| Quote #4
Miss Prism: Do not speak slightingly of the three-volume novel, Cecily. I wrote one myself in earlier days.
Miss Prism defines for us exactly what fictional romances mean – "the good ended happily, and the bad unhappily." This is how both Gwendolen and Cecily picture their lives ending, with happily-ever-afters. Also, the fact that Miss Prism wrote a romantic three-volume novel suggests that she was once an idealistic girl.
| Quote #5
Cecily: You see, it [her diary] is simply a very young girl's record of her own thoughts and impressions, and consequently meant for publication. When it appears in volume form I hope you will order a copy. But pray, Ernest, don't stop. I delight in taking down from dictation. I have reached 'absolute perfection'. You can go on. I am quite ready for more. (II.198)

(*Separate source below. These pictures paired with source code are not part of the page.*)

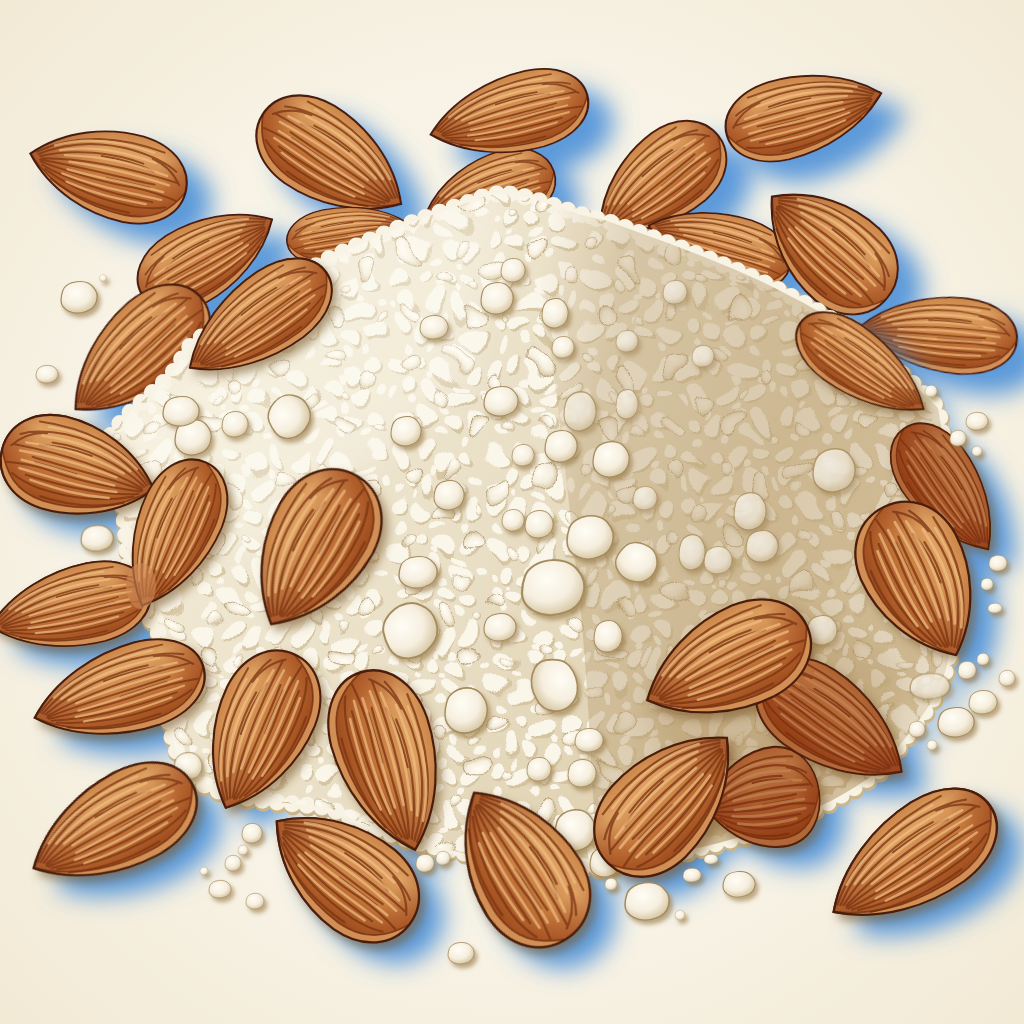
<!DOCTYPE html>
<html lang="en">
<head>
<meta charset="utf-8">
<title>Almond flour with whole almonds</title>
<style>
:root{--paper:#f8f3e6;--paper-edge:#f1e8d2;--skin-light:#dfa263;--skin:#c4763b;--skin-dark:#964318;--ridge:#7a3512;--glint:#f0bf83;--outline:#4a1f0c;--flour:#f8f3e4;--flour-mid:#e9dfc6;--flour-shade:#b79b6e}
html,body{margin:0;width:1024px;height:1024px;overflow:hidden;background:var(--paper)}
svg{display:block}
.ridge{fill:none;stroke:var(--ridge);stroke-width:2.2;stroke-linecap:round;opacity:.75}
.glint{fill:none;stroke:var(--glint);stroke-width:2.6;stroke-linecap:round;opacity:.7}
.outline{fill:none;stroke:var(--outline);stroke-width:2.2}
.crumb-edge{fill:none;stroke-linecap:round}
</style>
</head>
<body>
<svg width="1024" height="1024" viewBox="0 0 1024 1024" role="img" aria-label="A heap of almond flour surrounded by whole almonds">
<defs>
<radialGradient id="paper" cx=".5" cy=".5" r=".75"><stop offset=".55" stop-color="var(--paper)"/><stop offset="1" stop-color="var(--paper-edge)"/></radialGradient>
<linearGradient id="skin" x1=".4" y1="0" x2=".55" y2="1"><stop offset="0" stop-color="#c88145"/><stop offset=".25" stop-color="var(--skin-light)"/><stop offset=".6" stop-color="var(--skin)"/><stop offset="1" stop-color="var(--skin-dark)"/></linearGradient>
<linearGradient id="tip-shade"><stop offset="0" stop-color="#8c3511" stop-opacity=".6"/><stop offset=".45" stop-color="#8c3511" stop-opacity="0"/><stop offset=".8" stop-color="#8c3511" stop-opacity="0"/><stop offset="1" stop-color="#8c3511" stop-opacity=".5"/></linearGradient>
<radialGradient id="grain-fill" cx=".4" cy=".35" r=".68"><stop offset="0" stop-color="#fffdf5"/><stop offset=".6" stop-color="#f6efdf"/><stop offset="1" stop-color="#d5c4a0"/></radialGradient>
<linearGradient id="flour-base" x1=".1" y1=".2" x2="1" y2=".6"><stop offset="0" stop-color="#f4ecd9"/><stop offset=".45" stop-color="var(--flour-mid)"/><stop offset="1" stop-color="#d9c7a2"/></linearGradient>
<linearGradient id="right-slope" gradientUnits="userSpaceOnUse" x1="500" y1="470" x2="960" y2="560"><stop offset="0" stop-color="var(--flour-shade)" stop-opacity="0"/><stop offset=".18" stop-color="var(--flour-shade)" stop-opacity=".38"/><stop offset=".6" stop-color="var(--flour-shade)" stop-opacity=".5"/><stop offset="1" stop-color="var(--flour-shade)" stop-opacity=".3"/></linearGradient>
<filter id="blue-shadow" x="-10%" y="-10%" width="125%" height="125%"><feDropShadow dx="24" dy="20" stdDeviation="12" flood-color="#3f8ad8" flood-opacity=".85"/></filter>
<filter id="brown-shadow" x="-10%" y="-10%" width="125%" height="125%"><feDropShadow dx="5" dy="6" stdDeviation="5" flood-color="#7d5a2c" flood-opacity=".6"/></filter>
<filter id="grain-shadow" x="-10%" y="-10%" width="125%" height="125%"><feDropShadow dx="3" dy="4" stdDeviation="2" flood-color="#94753f" flood-opacity=".6"/></filter>
<filter id="rough" x="0" y="0" width="1024" height="1024" filterUnits="userSpaceOnUse"><feTurbulence type="fractalNoise" baseFrequency=".022" numOctaves="2" seed="7"/><feDisplacementMap in="SourceGraphic" scale="38" xChannelSelector="R" yChannelSelector="G"/></filter>
<filter id="soft" x="-20%" y="-20%" width="140%" height="140%"><feGaussianBlur stdDeviation="14"/></filter>

<path id="almond-shape" d="M-80 0C-52-36-10-51 26-50C60-48 80-26 80 0C80 26 60 48 26 50C-10 51-52 36-80 0Z"/>
<clipPath id="almond-clip"><use href="#almond-shape"/></clipPath>
<g id="almond">
<use href="#almond-shape" fill="url(#skin)"/>
<use href="#almond-shape" fill="url(#tip-shade)"/>
<g clip-path="url(#almond-clip)">
<path d="M-80 0C-50 32-10 43 26 42C56 40 70 24 80 0L90 60H-60Z" fill="#dc9c5e" opacity=".85"/>
<path class="ridge" d="M-74-4C-40-36 5-44 50-38M-72-2C-40-27-10-33 20-32Q50-30 66-20M-70 0C-38-18 0-24 32-20M-68 2C-30-9 14-12 70-8M-69 4C-30 0 12 2 48 0M-68 6C-34 10 0 12 28 9Q50 8 72 12M-66 9C-34 20 4 22 50 20M-62 13C-30 28 0 32 34 30Q52 28 64 22M-54 22C-30 34 0 40 30 38M-10-17Q20-20 44-14M0 6Q26 5 44 5M40-28Q60-24 72-6"/>
<path class="glint" d="M-58-16C-30-34 4-39 40-35M-52-12C-20-27 10-28 44-24M-46-8C-10-17 20-18 58-13M-40-2C0-6 24-6 62-3M-40 7C0 8 22 5 58 6M-44 13C-10 18 20 16 58 15M-38 21C-8 27 16 26 44 24"/>
<path d="M-80 0C-50 32-10 43 26 42C56 40 70 24 80 0" fill="none" stroke="#6d2c0e" stroke-width="1.8" opacity=".7"/>
</g>
<use href="#almond-shape" class="outline"/>
</g>
<g id="almond-dark"><use href="#almond"/><use href="#almond-shape" fill="#7c260a" opacity=".38"/></g>
<path id="grain" d="M-9-4C-7-10 4-12 8-6C12-1 10 7 4 9C-3 12-10 8-10 2Q-10-1-9-4Z" fill="url(#grain-fill)" stroke="#a58c5f" stroke-width=".7"/>

<pattern id="fine-grains" width="97" height="89" patternUnits="userSpaceOnUse">
<g fill="#cdbb94" opacity=".7"><circle cx="13" cy="15" r="9"/><circle cx="37" cy="11" r="7"/><circle cx="60" cy="19" r="10"/><circle cx="84" cy="13" r="8"/><circle cx="23" cy="38" r="9"/><circle cx="46" cy="40" r="8"/><circle cx="72" cy="44" r="9"/><circle cx="14" cy="62" r="8"/><circle cx="37" cy="66" r="10"/><circle cx="62" cy="70" r="8"/><circle cx="84" cy="69" r="9"/></g>
<g fill="#faf6ea"><circle cx="11" cy="12" r="9"/><circle cx="35" cy="9" r="7"/><ellipse cx="58" cy="16" rx="11" ry="9"/><circle cx="82" cy="11" r="8"/><ellipse cx="21" cy="35" rx="8" ry="10"/><circle cx="44" cy="37" r="8"/><circle cx="70" cy="41" r="9"/><circle cx="89" cy="37" r="5"/><circle cx="12" cy="60" r="8"/><ellipse cx="35" cy="63" rx="11" ry="9"/><circle cx="60" cy="67" r="8"/><circle cx="82" cy="66" r="9"/><circle cx="48" cy="25" r="4"/><circle cx="55" cy="53" r="5"/><circle cx="18" cy="80" r="5"/><circle cx="48" cy="81" r="5"/><circle cx="74" cy="82" r="5"/><circle cx="6" cy="43" r="4"/><circle cx="28" cy="50" r="3"/><circle cx="71" cy="27" r="4"/></g>
</pattern>
<pattern id="mid-grains" width="131" height="113" patternUnits="userSpaceOnUse">
<use href="#grain" x="20" y="24"/><use href="#grain" transform="translate(66 16)scale(.7)"/><use href="#grain" transform="translate(104 42)rotate(60)scale(.9)"/><use href="#grain" transform="translate(50 58)scale(.8)"/><use href="#grain" transform="translate(18 88)rotate(120)scale(.65)"/><use href="#grain" transform="translate(82 88)rotate(200)scale(1.1 .9)"/><use href="#grain" transform="translate(116 94)scale(.5)"/><use href="#grain" transform="translate(84 58)scale(.45)"/>
</pattern>
<path id="heap" d="M510 194C540 198 570 214 604 220C660 240 740 268 790 296C850 325 900 370 938 408C950 470 950 560 950 640C950 690 915 725 880 770C800 830 700 850 600 868C520 860 430 860 330 808C270 800 200 800 186 766C160 740 170 660 156 626C110 580 140 510 104 446C130 400 170 390 186 350C230 310 290 280 330 258C390 230 430 215 470 202Q490 192 510 194Z"/>
<clipPath id="heap-clip"><use href="#heap"/></clipPath>

<g id="front-almonds">
<use href="#almond" transform="translate(258 320)rotate(-35)scale(1.04 .8)"/>
<use href="#almond" transform="translate(78 469)rotate(195)scale(.98 -.95)"/>
<use href="#almond" transform="translate(70 608)rotate(-13)scale(1.02 .8)"/>
<use href="#almond" transform="translate(174 534)rotate(-66)scale(.98 .82)"/>
<use href="#almond" transform="translate(119 692)rotate(-17)scale(1.1 .86)"/>
<use href="#almond" transform="translate(314 550)rotate(-60)scale(1.07 1.05)"/>
<use href="#almond" transform="translate(260 731)rotate(-66)scale(1.05 .96)"/>
<use href="#almond" transform="translate(388 761)rotate(253)scale(1.16 -1)"/>
<use href="#almond" transform="translate(113 826)rotate(-28)scale(1.12 .93)"/>
<use href="#almond" transform="translate(343 873)rotate(38)scale(1.05 1)"/>
<use href="#almond" transform="translate(520 866)rotate(58)scale(1.08 1.08)"/>
<use href="#almond-dark" transform="translate(762 799)rotate(-8)scale(.72 1)"/>
<use href="#almond" transform="translate(668 801)rotate(133)scale(1.08 -1.02)"/>
<use href="#almond-dark" transform="translate(832 723)rotate(215)scale(1.06 -.9)"/>
<use href="#almond" transform="translate(727 663)rotate(-25)scale(1.1 1)"/>
<use href="#almond-dark" transform="translate(946 489)rotate(235)scale(.92 -.74)"/>
<use href="#almond" transform="translate(920 581)rotate(244)scale(1.03 -1.05)"/>
<use href="#almond" transform="translate(862 366)rotate(215)scale(.94 -.66)"/>
<use href="#almond" transform="translate(912 859)rotate(-34)scale(1.18 .95)"/>
</g>
</defs>

<rect width="1024" height="1024" fill="url(#paper)"/>

<g id="back-almonds" filter="url(#blue-shadow)">
<use href="#almond" transform="translate(108 173)rotate(14)scale(1 .88)"/>
<use href="#almond" transform="translate(332 159)rotate(213)scale(1.03 -.92)"/>
<use href="#almond" transform="translate(490 192)rotate(-18)scale(.84 .72)"/>
<use href="#almond" transform="translate(509 115)rotate(-14)scale(1.01 .78)"/>
<use href="#almond" transform="translate(659 182)rotate(-38)scale(.94 .86)"/>
<use href="#almond" transform="translate(804 114)rotate(165)scale(1 -.8)"/>
<use href="#almond" transform="translate(719 247)rotate(17)scale(.92 .7)"/>
<use href="#almond" transform="translate(829 248)rotate(42)scale(.96 .96)"/>
<use href="#almond" transform="translate(938 334)rotate(5)scale(.99 .76)"/>
<use href="#almond" transform="translate(207 257)rotate(150)scale(.94 -.78)"/>
<use href="#almond" transform="translate(347 233)rotate(170)scale(.76 -.54)"/>
<use href="#almond" transform="translate(138 353)rotate(-42)scale(1.05 .88)"/>
</g>
<use href="#front-almonds" filter="url(#blue-shadow)"/>
<path id="heap-cast-shadow" d="M930 400Q1010 520 990 640Q950 760 850 800L600 890L860 700Z" fill="#5b9add" opacity=".45" filter="url(#soft)"/>

<g id="flour-heap">
<use href="#heap" class="crumb-edge" stroke="#cbb78c" stroke-width="19" stroke-dasharray="0 15" transform="translate(1 2)"/>
<use href="#heap" fill="url(#flour-base)"/>
<use href="#heap" class="crumb-edge" stroke="var(--flour)" stroke-width="17" stroke-dasharray="0 15"/>
<g clip-path="url(#heap-clip)">
<g filter="url(#rough)">
<rect width="1024" height="1024" fill="url(#fine-grains)"/>
<rect width="1024" height="1024" fill="url(#mid-grains)"/>
</g>
<path d="M510 150C545 270 560 420 575 560C590 680 590 780 600 900H1000V200Z" fill="url(#right-slope)"/>
<path d="M100 450L330 255L510 190L470 380L250 560Z" fill="#fffdf4" opacity=".3" filter="url(#soft)"/>
<path d="M640 690L780 590L900 670L880 800L700 860Z" fill="#a88552" opacity=".25" filter="url(#soft)"/>
</g>
<g id="large-grains" filter="url(#grain-shadow)">
<use href="#grain" transform="translate(553 587)scale(3.1 2.8)"/>
<use href="#grain" transform="translate(410 630)rotate(-30)scale(2.7)"/>
<use href="#grain" transform="translate(590 537)scale(2.3 2.2)"/>
<use href="#grain" transform="translate(555 685)rotate(80)scale(2.6 2.3)"/>
<use href="#grain" transform="translate(466 710)scale(2.1 2.3)"/>
<use href="#grain" transform="translate(637 562)rotate(30)scale(2)"/>
<use href="#grain" transform="translate(289 416)rotate(-40)scale(2.1)"/>
<use href="#grain" transform="translate(193 437)scale(1.8)"/>
<use href="#grain" transform="translate(181 411)scale(1.8 1.5)"/>
<use href="#grain" transform="translate(235 424)scale(1.3)"/>
<use href="#grain" transform="translate(418 572)scale(1.9 1.6)"/>
<use href="#grain" transform="translate(406 431)scale(1.5)"/>
<use href="#grain" transform="translate(497 298)scale(1.6)"/>
<use href="#grain" transform="translate(513 270)scale(1.2)"/>
<use href="#grain" transform="translate(434 327)scale(1.4 1.2)"/>
<use href="#grain" transform="translate(555 313)scale(1.3 1.5)"/>
<use href="#grain" transform="translate(563 347)scale(1.1)"/>
<use href="#grain" transform="translate(501 401)scale(1.7 1.5)"/>
<use href="#grain" transform="translate(561 446)scale(1.6)"/>
<use href="#grain" transform="translate(611 459)scale(1.8)"/>
<use href="#grain" transform="translate(523 455)scale(1.1)"/>
<use href="#grain" transform="translate(449 495)scale(1.5)"/>
<use href="#grain" transform="translate(539 524)scale(1.4)"/>
<use href="#grain" transform="translate(513 520)scale(1.1)"/>
<use href="#grain" transform="translate(608 636)scale(1.4 1.6)"/>
<use href="#grain" transform="translate(500 627)scale(1.6 1.4)"/>
<use href="#grain" transform="translate(575 830)scale(2 2.1)"/>
<use href="#grain" transform="translate(582 773)scale(1.4)"/>
<use href="#grain" transform="translate(539 769)scale(1.2)"/>
<use href="#grain" transform="translate(605 862)scale(1.5)"/>
<use href="#grain" transform="translate(589 740)scale(1.4 1.2)"/>
<use href="#grain" transform="translate(188 766)scale(1.4)"/>
<g opacity=".72">
<use href="#grain" transform="translate(834 470)scale(2.1 2.2)"/>
<use href="#grain" transform="translate(750 511)scale(1.6 1.9)"/>
<use href="#grain" transform="translate(762 546)scale(1.6)"/>
<use href="#grain" transform="translate(692 552)scale(1.3 1.8)"/>
<use href="#grain" transform="translate(718 560)scale(1.4)"/>
<use href="#grain" transform="translate(580 411)scale(1.6 2)"/>
<use href="#grain" transform="translate(627 404)scale(1.1 1.5)"/>
<use href="#grain" transform="translate(627 341)scale(1.1)"/>
<use href="#grain" transform="translate(675 292)scale(1.2)"/>
<use href="#grain" transform="translate(645 498)scale(1.2)"/>
<use href="#grain" transform="translate(703 356)scale(1.1)"/>
<use href="#grain" transform="translate(822 630)scale(1.5)"/>
<use href="#grain" transform="translate(930 686)scale(2 1.3)"/>
</g>
</g>
</g>

<use href="#front-almonds" filter="url(#brown-shadow)"/>
<ellipse id="almond-overlap" cx="141" cy="586" rx="15" ry="23" fill="#d08a58" opacity=".6"/>

<g id="loose-grains" filter="url(#grain-shadow)">
<use href="#grain" transform="translate(79 297)scale(1.8 1.6)"/>
<use href="#grain" transform="translate(47 374)scale(1.1 .9)"/>
<use href="#grain" transform="translate(103 278)scale(.35)"/>
<use href="#grain" transform="translate(97 538)scale(1.6 1.3)"/>
<use href="#grain" transform="translate(977 421)scale(1.1 .9)"/>
<use href="#grain" transform="translate(958 438)scale(.8)"/>
<use href="#grain" transform="translate(931 391)scale(.6)"/>
<use href="#grain" transform="translate(977 451)scale(.5)"/>
<use href="#grain" transform="translate(998 563)scale(.9 .8)"/>
<use href="#grain" transform="translate(987 584)scale(.6)"/>
<use href="#grain" transform="translate(995 608)scale(.7 .5)"/>
<use href="#grain" transform="translate(967 670)scale(.9)"/>
<use href="#grain" transform="translate(983 659)scale(.6)"/>
<use href="#grain" transform="translate(1007 678)scale(.8)"/>
<use href="#grain" transform="translate(983 702)scale(1.4 1.2)"/>
<use href="#grain" transform="translate(956 722)scale(1.8 1.5)"/>
<use href="#grain" transform="translate(917 729)scale(.8)"/>
<use href="#grain" transform="translate(932 745)scale(.5)"/>
<use href="#grain" transform="translate(647 901)scale(2.2 1.9)"/>
<use href="#grain" transform="translate(739 884)scale(1.6 1.3)"/>
<use href="#grain" transform="translate(692 875)scale(.9 .7)"/>
<use href="#grain" transform="translate(711 859)scale(.7 .5)"/>
<use href="#grain" transform="translate(680 915)scale(.5)"/>
<use href="#grain" transform="translate(611 884)scale(.6)"/>
<use href="#grain" transform="translate(461 953)scale(1.3 1.1)"/>
<use href="#grain" transform="translate(425 863)scale(.9)"/>
<use href="#grain" transform="translate(443 858)scale(.7)"/>
<use href="#grain" transform="translate(220 889)scale(1.1 .9)"/>
<use href="#grain" transform="translate(255 901)scale(.9 .8)"/>
<use href="#grain" transform="translate(233 863)scale(.8)"/>
<use href="#grain" transform="translate(252 833)scale(1)"/>
<use href="#grain" transform="translate(243 850)scale(.5)"/>
<use href="#grain" transform="translate(204 871)scale(.4)"/>
</g>
</svg>
</body>
</html>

As we previously established, Cecily’s diary is a storehouse for all of her fantasies. Before Algernon came along, they were just that – unattainable fantasies. But now that Algernon has taken on the identity of "Ernest," she is closer than ever to achieving her romanticized love.
| Quote #6
Cecily: You must not laugh at me, darling, but it had always been a girlish dream of mine to love some one whose name was Ernest. [Algernon rises, Cecily also.] There is something in that name that seems to inspire absolute confidence. I pity any poor married woman whose husband is not called Ernest. (II.233)
Like Gwendolen, Cecily admits that "it had always been a girlish dream of mine to love someone whose name was Ernest." In fact, Cecily's next words echo verbatim Gwendolen’s whimsical wish for her own Ernest. That Cecily desires exactly the same thing as Gwendolen clues us in that these two female characters are foils.